There is a rich history of 20th century music in Namibia that was suppressed and all but erased by political forces. Now an archive project called Stolen Moments – Namibian Music History Untold is restoring it to the public domain.
It is a national treasure hunt for the Namibian music culture that wasn’t allowed to flourish during apartheid in Namibia when the country was under white South African control. In the project’s own words, it recovers “the bits and pieces of our musical memory from the 1950s to the late 1980s” by collecting personal stories as well as visual and sound documents.
Stolen Moments is the brainchild of a research group composed of academic Aino Moongo, filmmaker Thorsten Schütte and musician Baby Doeseb. Some of the results of the archive gathering process are already being displayed.
During a 2016 exhibition at the Iwalewa House of Bayreuth University the curator of the project, Moongo, presented insights into the work in progress. The exhibition was also shown at the Basler Afrika Bibliographien, at Kunstraum Kreuzberg and the Brunei Gallery. Given that “very few Namibian bands made it onto the airwaves or the regional or international stage,” said Moongo, such visibility is a long overdue recognition of a sub-culture. As Moongo elaborated:

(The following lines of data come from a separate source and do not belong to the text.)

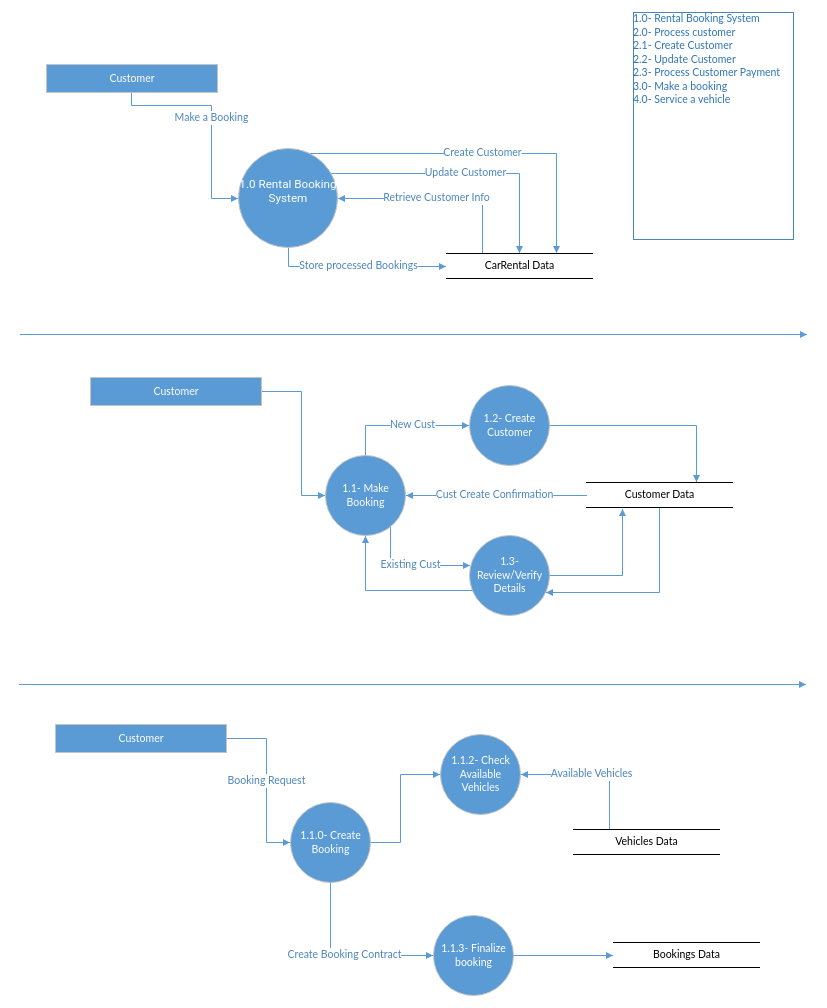
<!DOCTYPE html>
<html lang="en">
<head>
<meta charset="utf-8">
<title>Rental Booking System data flow diagram</title>
<style>
:root {
  --paper: #fff;
  --blue: #5b9bd5;
  --label: #4a86bd;
  --legend: #2e75b5;
  --edge: #c4c4c4;
  --ink: #000;
}
* { box-sizing: border-box; margin: 0; padding: 0; }
html, body { width: 827px; height: 1008px; overflow: hidden; background: var(--paper); }
body { position: relative; font: 10.5px/13.6px Lato, "Open Sans", sans-serif; }
.connectors { position: absolute; left: 0; top: 0; }
.connectors path { fill: none; stroke: var(--blue); }
.connectors .flow { marker-end: url(#arrow); }
.connectors #arrow path { fill: var(--blue); stroke: none; }

.entity, .process, .store, .label {
  position: absolute;
  left: var(--x);
  top: var(--y);
  display: flex;
  align-items: center;
  justify-content: center;
  text-align: center;
  white-space: nowrap;
}
.entity { width: 172px; height: 29px; background: var(--blue); border: 1px solid var(--edge); color: var(--paper); }
.process { width: 81px; height: 81px; border-radius: 50%; background: var(--blue); border: 1px solid var(--edge); color: var(--paper); }
.process.system { width: 100px; height: 100px; padding-bottom: 14px; font: 11.7px/14px Roboto, sans-serif; }
.store { width: 147px; height: 26px; border: solid var(--ink); border-width: 1px 0; color: var(--ink); }
.label { height: 14px; transform: translate(-50%, -50%); background: var(--paper); color: var(--label); }

.legend {
  position: absolute;
  left: 633px;
  top: 12px;
  width: 161px;
  height: 228px;
  border: 1px solid var(--label);
  color: var(--legend);
  list-style: none;
  display: flex;
  flex-direction: column;
  line-height: 13.5px;
  white-space: nowrap;
}
.legend li { margin-left: -1px; }
.legend li:first-child { margin-top: -1px; }
</style>
</head>
<body>
<svg class="connectors" width="827" height="1008" viewBox="0 0 827 1008" aria-hidden="true">
  <defs>
    <marker id="arrow" markerUnits="userSpaceOnUse" markerWidth="8" markerHeight="8" refX="7" refY="4" orient="auto">
      <path d="M0 0.5L7 4L0 7.5Z"/>
    </marker>
  </defs>
  <g id="level-0-flows">
    <path class="flow" d="M131.5 93V105.5H211.5V198.5H238"/>
    <path class="flow" d="M308 153.5H556.5V253"/>
    <path class="flow" d="M330 173.5H519.5V253"/>
    <path class="flow" d="M482.5 253V198.5H338"/>
    <path class="flow" d="M288.5 248V266.5H446"/>
  </g>
  <path class="flow" d="M20 334.5H807"/>
  <g id="level-1-flows">
    <path class="flow" d="M262 391.5H301.5V495.5H325"/>
    <path class="flow" d="M365.5 456V425.5H469"/>
    <path class="flow" d="M549 425.5H696.5V482"/>
    <path class="flow" d="M587 495.5H406"/>
    <path class="flow" d="M390.5 526V565.5H470"/>
    <path class="flow" d="M473 590.5H365.5V536"/>
    <path class="flow" d="M549 575.5H622.5V509"/>
    <path class="flow" d="M659.5 508V592.5H546"/>
  </g>
  <path class="flow" d="M19 684.5H806"/>
  <g id="level-2-flows">
    <path class="flow" d="M227 738.5H266.5V842.5H290"/>
    <path class="flow" d="M370 842.5H400.5V774.5H440"/>
    <path class="flow" d="M609.5 829V774.5H521"/>
    <path class="flow" d="M330.5 882V955.5H433"/>
    <path class="flow" d="M513 955.5H613"/>
  </g>
</svg>

<ul class="legend">
  <li>1.0- Rental Booking System</li>
  <li>2.0- Process customer</li>
  <li>2.1- Create Customer</li>
  <li>2.2- Update Customer</li>
  <li>2.3- Process Customer Payment</li>
  <li>3.0- Make a booking</li>
  <li>4.0- Service a vehicle</li>
</ul>

<section aria-label="Rental booking system">
  <div class="entity" style="--x:46px;--y:64px">Customer</div>
  <div class="process system" style="--x:238px;--y:148px">1.0 Rental Booking<br>System</div>
  <div class="store" style="--x:446px;--y:253px">CarRental Data</div>
  <span class="label" style="--x:211.5px;--y:118px">Make a Booking</span>
  <span class="label" style="--x:482.5px;--y:153px">Create Customer</span>
  <span class="label" style="--x:465.5px;--y:173px">Update Customer</span>
  <span class="label" style="--x:436.5px;--y:198px">Retrieve Customer Info</span>
  <span class="label" style="--x:358.5px;--y:266px">Store processed Bookings</span>
</section>

<section aria-label="Make booking">
  <div class="entity" style="--x:90px;--y:377px">Customer</div>
  <div class="process" style="--x:325px;--y:455px">1.1- Make<br>Booking</div>
  <div class="process" style="--x:469px;--y:385px">1.2- Create<br>Customer</div>
  <div class="process" style="--x:469px;--y:535px">1.3-<br>Review/Verify<br>Details</div>
  <div class="store" style="--x:586px;--y:482px">Customer Data</div>
  <span class="label" style="--x:412.5px;--y:425px">New Cust</span>
  <span class="label" style="--x:494.5px;--y:495px">Cust Create Confirmation</span>
  <span class="label" style="--x:410.5px;--y:565px">Existing Cust</span>
</section>

<section aria-label="Create booking">
  <div class="entity" style="--x:55px;--y:724px">Customer</div>
  <div class="process" style="--x:290px;--y:802px">1.1.0- Create<br>Booking</div>
  <div class="process" style="--x:440px;--y:734px">1.1.2- Check<br>Available<br>Vehicles</div>
  <div class="process" style="--x:433px;--y:915px">1.1.3- Finalize<br>booking</div>
  <div class="store" style="--x:573px;--y:829px">Vehicles Data</div>
  <div class="store" style="--x:613px;--y:942px">Bookings Data</div>
  <span class="label" style="--x:266.5px;--y:781px">Booking Request</span>
  <span class="label" style="--x:591.5px;--y:774px">Available Vehicles</span>
  <span class="label" style="--x:344.5px;--y:955px">Create Booking Contract</span>
</section>
</body>
</html>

There are many reasons why you’ve never heard this music before. It was censored, suppressed, prohibited and made almost impossible to listen to. Its creators are either long gone or have given up on music making for reasons of adversity, death and despair. And yet this beautiful music exists with a liveliness, as if it never stopped playing.
There were a great many artists all over the country from different ethnic groups that were playing and performing, but under circumstances that were very, very difficult … The first big hurdle was that the music of the locals was never considered as anything meaningful that was meant to be preserved.
Until 1960, the so-called Old Location had been the biggest settlement of black Namibians in what was then South West Africa. In direct proximity to the “white” parts of the capital, Windhoek, its inhabitants were forcefully resettled to Katutura at the outskirts of town. The Old Location was closed in the mid-1960s. Writing its social history remains work in progress.
It had a vibrant inter-ethnic culture, which the apartheid system aimed to destroy through the deliberate segregation of inhabitants into “tribes” and the forced separation of “Coloureds” (mixed-race Namibians) into the new suburb of Khomasdal. Dancing competitions and music performances were an integral part of the weekend life. A young photographer, Dieter Hinrichs, documented these events in 1959 and 1960. He donated his rare photos to the project.
With the forced resettlement to Katutura (which means “a place where we do not stay”) local forms of music did not fade away. Rather, they re-emerged as a poignant form of counter culture, manifesting resilience and perseverance.
we used to have what you call the ‘klop knock’ music where artists would go from door to door and perform and the audience would give them something.
The Ugly Creatures was founded in 1971 as a high school band in a Lutheran boarding school in a rural setting. They soon became the most popular and the most political local band. But their live performances at rallies held by the liberation movement Swapo limited their mobility and career.
Political repression paralysed the advancement of Namibian pop music. Many local talents ended abroad. Among them was the late Willie Mbuende (1947-2015), who became an acclaimed bass guitarist in the Nordic countries before returning home in 1989.
Jackson Kaujeua (1953-2010) grew up in the Old Location. Dubbed “the musical voice of the struggle”, he was the icon of the Namibian music scene abroad. He played a key role in the production of a vinyl record released in 1978 with freedom songs by The Swapo Singers.
Proclaiming a desire for independence, his song The Winds of Change entered the British charts, the only Namibian song to do that to date. Returning to Namibia, he became a popular musical voice during the 1990s.
In 2002 Kaujeua was awarded the inaugural Namibian Lifetime Achievement Award. But he died in poverty of kidney failure, unable to afford treatment. Despite the crucial role he played as a musical ambassador for the liberation struggle, his post-independence life remained anything but that of an acclaimed artist.
Only in death was he recognised by the political leadership, when the country’s president, prime minister and leading politicians joined thousands of mourners at his funeral. In 2014 the Windhoek municipality named a street after him.
Keeping the musical fire burning
Sadly, the end of Namibia’s occupation also brought an end to the performances of those who had used their music as a weapon of resistance. But they have not all been forgotten. Some have made themselves heard again by touring the country to keep “the musical fire burning”.
Dubbed “Namibia’s live music brand of all time”, a new formation of the Ugly Creatures reappeared in 2007 at a Windhoek jazz festival, followed by a concert in 2008. The Namibian Annual Music Awards honoured Axali Doëseb 2014 with a lifetime achievement award. Two other legendary artists of the 1970s and 1980s jazz and jive music scene received lifetime awards in 2018.
Finally, some of the most prominent township veteran musicians reconstituted into the Hometown Band. The first public concert was in August 2019. As one of them stated:
A lot of our peers have retired and I thought that if I also retire, it could mean that the music of our generation was going to die. We want to be an inspiration to other musicians and influence people to play music from their hearts.